• Task objective: Locate and copy each line in the data that contains the word "iResolution".

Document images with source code

· · ·

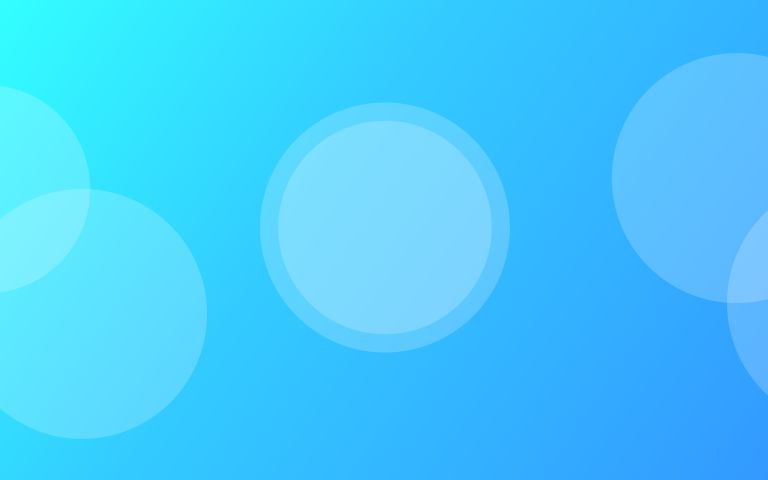
Reproduce this background procedurally as a Shadertoy shader.

```glsl
// Translucent white discs floating over a diagonal cyan-to-blue gradient.
// The gradient has three stops along a slanted axis; each disc is a
// smooth-edged distance function blended over the layers below it.

const vec3 CYAN = vec3(0.2, 1.0, 1.0);
const vec3 SKY  = vec3(0.2, 0.8, 1.0);
const vec3 BLUE = vec3(0.2, 0.6, 1.0);
const float SKY_STOP = 0.4;
const float GRADIENT_ANGLE = 0.611;  // radians below the horizontal
const float DISC_OPACITY = 0.2;

// Disc centre (xy) and radius (z), in units of the canvas height
const int DISC_COUNT = 6;
const vec3 DISCS[DISC_COUNT] = vec3[DISC_COUNT](
    vec3(-0.029, 0.606, 0.217),
    vec3( 0.171, 0.346, 0.2604),
    vec3( 0.802, 0.526, 0.2604),
    vec3( 0.802, 0.526, 0.2224),
    vec3( 1.535, 0.629, 0.2604),
    vec3( 1.775, 0.369, 0.2604)
);

// Three-stop gradient from the top left to the bottom right corner
vec3 skyGradient(vec2 p, float aspect) {
    vec2 axis = vec2(cos(GRADIENT_ANGLE), -sin(GRADIENT_ANGLE));
    vec2 start = vec2(0.0, 1.0);
    vec2 end = vec2(aspect, 0.0);
    float t = dot(p - start, axis) / dot(end - start, axis);
    vec3 upper = mix(CYAN, SKY, clamp(t / SKY_STOP, 0.0, 1.0));
    return mix(upper, BLUE, clamp((t - SKY_STOP) / (1.0 - SKY_STOP), 0.0, 1.0));
}

// Coverage of a disc: 1 inside, 0 outside, with an edge one pixel wide
float discMask(vec2 p, vec3 disc, float pixel) {
    float dist = length(p - disc.xy) - disc.z;
    return clamp(0.5 - dist / pixel, 0.0, 1.0);
}

void mainImage(out vec4 fragColor, in vec2 fragCoord) {
    vec2 p = fragCoord / iResolution.y;
    float pixel = 1.0 / iResolution.y;
    vec3 color = skyGradient(p, iResolution.x / iResolution.y);

    // Layer the discs
    for (int i = 0; i < DISC_COUNT; i++) {
        color = mix(color, vec3(1.0), DISC_OPACITY * discMask(p, DISCS[i], pixel));
    }

    fragColor = vec4(color, 1.0);
}
```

· · ·

• Task result:
    vec2 p = fragCoord / iResolution.y;
    float pixel = 1.0 / iResolution.y;
    vec3 color = skyGradient(p, iResolution.x / iResolution.y);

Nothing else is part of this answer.